0.0000005 is roughly the time since the "out of Africa" migration of homo sapiens, divided by the time since the big bang. Just this tiny fraction of the life of our universe ago, there were less humans on this planet than there are chimpanzees living on it today. Furthermore, research shows that all of us, no matter of which race, nationality or faith, are the descendants of a single human family. It should make all of us wonder about some of our deepest convictions. Are we really so different than one another? It took the universe 13.8 billion years to create intelligent life on earth. It took us 0.0000005 of this time to learn to be hateful and indifferent. Isn't that so stupid? I mean think about all the things that we value so much as differentiating us. Gender, skin color, nationality, belief systems, socioeconomic status. They are all just a result of the random noise at the edge of a 13.8 billion years long process. Isn't it just stupid that we invest so much of our mind power in trying to make sense of this noise instead of wrapping our mind around the awesomeness of the entire process?
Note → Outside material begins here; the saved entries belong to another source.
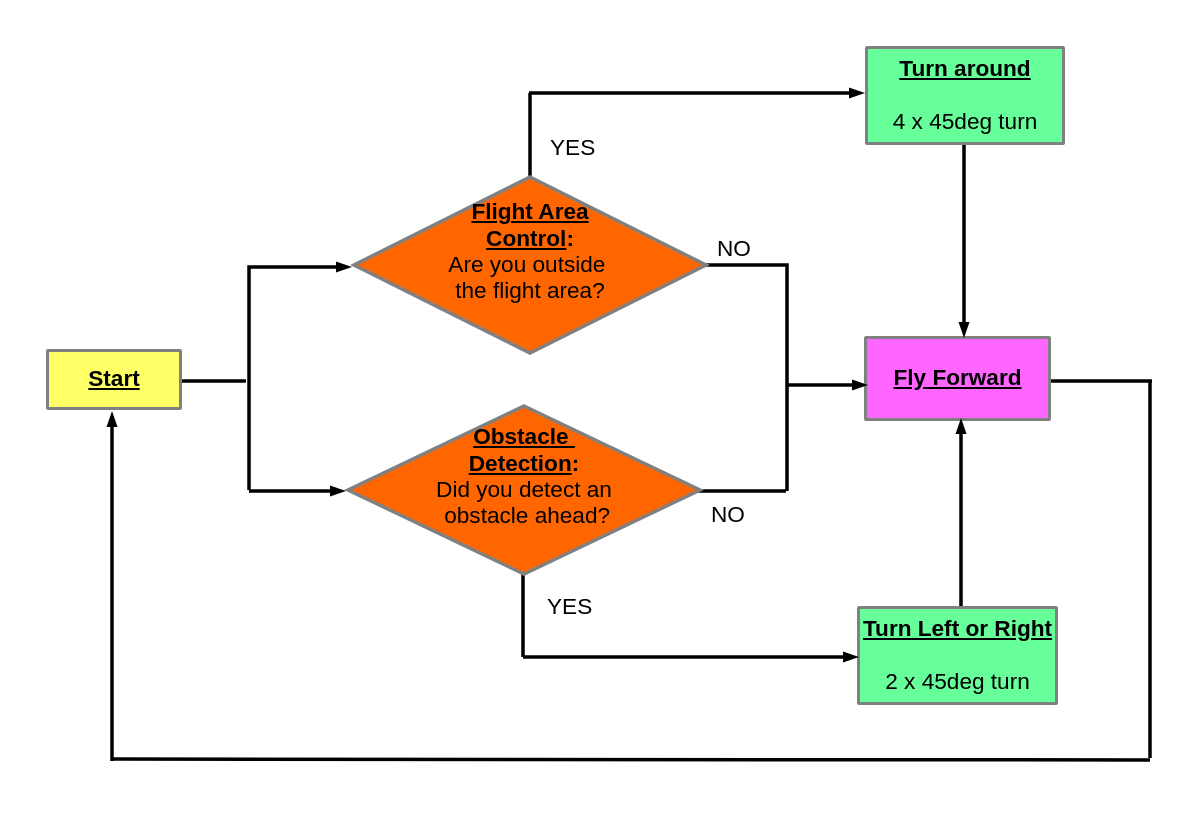
<!DOCTYPE html>
<html lang="en">
<head>
<meta charset="utf-8">
<title>Flight control flowchart</title>
<style>
  :root {
    --paper: #ffffff;
    --ink: #000000;
    --border: #808080;
    --start: #ffff66;
    --decision: #ff6600;
    --turn: #66ff99;
    --forward: #ff66ff;
  }
  * { box-sizing: border-box; margin: 0; }
  body { background: var(--paper); overflow: hidden; }
  .flowchart {
    position: relative;
    width: 1200px;
    height: 818px;
    overflow: hidden;
    color: var(--ink);
    font: 22.6px/26.4px "Liberation Sans", Arial, sans-serif;
  }
  .connectors { position: absolute; inset: 0; }
  .lines { fill: none; stroke: var(--ink); stroke-width: 3.5; }
  .decisions { fill: var(--decision); stroke: var(--border); stroke-width: 3.5; }
  .node {
    position: absolute;
    display: flex;
    flex-direction: column;
    align-items: center;
    justify-content: center;
    white-space: pre;
  }
  .box { border: 3.5px solid var(--border); border-radius: 2px; }
  .node h2 { font: inherit; font-weight: bold; text-align: center; }
  .start { left: 46px; top: 349px; width: 136px; height: 61px; background: var(--start); }
  .forward { left: 864px; top: 336px; width: 187px; height: 85px; padding-bottom: 1px; background: var(--forward); }
  .turn { gap: 26.4px; background: var(--turn); }
  .turn-around { left: 865px; top: 46px; width: 200px; height: 99px; }
  .turn-side { left: 857px; top: 606px; width: 201px; height: 99px; }
  .area { left: 354px; top: 199px; width: 352px; height: 106px; }
  .obstacle { left: 348px; top: 424px; width: 352px; height: 106px; }
  .answer { position: absolute; }
  .area-yes { left: 550px; top: 135px; }
  .area-no { left: 717px; top: 236px; }
  .obstacle-no { left: 711px; top: 502px; }
  .obstacle-yes { left: 547px; top: 594px; }
</style>
</head>
<body>
<main class="flowchart">
  <svg class="connectors" width="1200" height="818" viewBox="0 0 1200 818" aria-hidden="true">
    <defs>
      <path id="arrowhead" d="M0 0L-16 -5.5V5.5Z"/>
    </defs>
    <g class="lines">
      <path d="M182 381H246"/>
      <path d="M338 267H249V490"/>
      <path d="M249 491H332"/>
      <path d="M530 177V93"/>
      <path d="M529 93H850"/>
      <path d="M704 265H787V491"/>
      <path d="M698 491H786"/>
      <path d="M787 385H854"/>
      <path d="M523 573V657"/>
      <path d="M523 657H845"/>
      <path d="M964 143V324"/>
      <path d="M961 607V432"/>
      <path d="M1048 381H1152"/>
      <path d="M1150 381V758"/>
      <path d="M1150 760L112 759"/>
      <path d="M112 761V425"/>
    </g>
    <g class="decisions">
      <polygon points="530,177 706,265 530,353 354,265"/>
      <polygon points="524,406 700,490 524,574 348,490"/>
    </g>
  </svg>

  <section class="node box start"><h2><u>Start</u></h2></section>

  <section class="node area">
    <h2><u>Flight Area</u></h2>
    <h2><u>Control</u>:</h2>
    <p>Are you outside </p>
    <p>the flight area?</p>
  </section>
  <span class="answer area-yes">YES</span>
  <span class="answer area-no">NO</span>

  <section class="node obstacle">
    <h2><u>Obstacle </u></h2>
    <h2><u>Detection</u>:</h2>
    <p>Did you detect an</p>
    <p> obstacle ahead?</p>
  </section>
  <span class="answer obstacle-yes">YES</span>
  <span class="answer obstacle-no">NO</span>

  <section class="node box turn turn-around">
    <h2><u>Turn around</u></h2>
    <p>4 x 45deg turn</p>
  </section>

  <section class="node box forward"><h2><u>Fly Forward</u></h2></section>

  <section class="node box turn turn-side">
    <h2><u>Turn Left or Right</u></h2>
    <p>2 x 45deg turn</p>
  </section>

  <svg class="connectors" width="1200" height="818" viewBox="0 0 1200 818" aria-hidden="true">
    <use href="#arrowhead" x="352" y="267"/>
    <use href="#arrowhead" x="346" y="491"/>
    <use href="#arrowhead" x="865" y="93"/>
    <use href="#arrowhead" x="868" y="385"/>
    <use href="#arrowhead" x="859" y="657"/>
    <use href="#arrowhead" transform="translate(964 338) rotate(90)"/>
    <use href="#arrowhead" transform="translate(961 418) rotate(-90)"/>
    <use href="#arrowhead" transform="translate(112 411) rotate(-90)"/>
  </svg>
</main>
</body>
</html>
All our religions, all our addictions to short term and shallow solutions, they come from lack of perspective, from the fear that comes with measuring everything in the magnitude of a single lifetime. We are born, we live, we die, and first we think this is all we have and then we can't bare this thought. But it's just not true. We are part of the universe. We are made of the stuff that was created in the big bang and are shaped by the process that was going ever since. It makes us great. It makes us part of the almighty. It is it, and not all the things we falsely think that are important.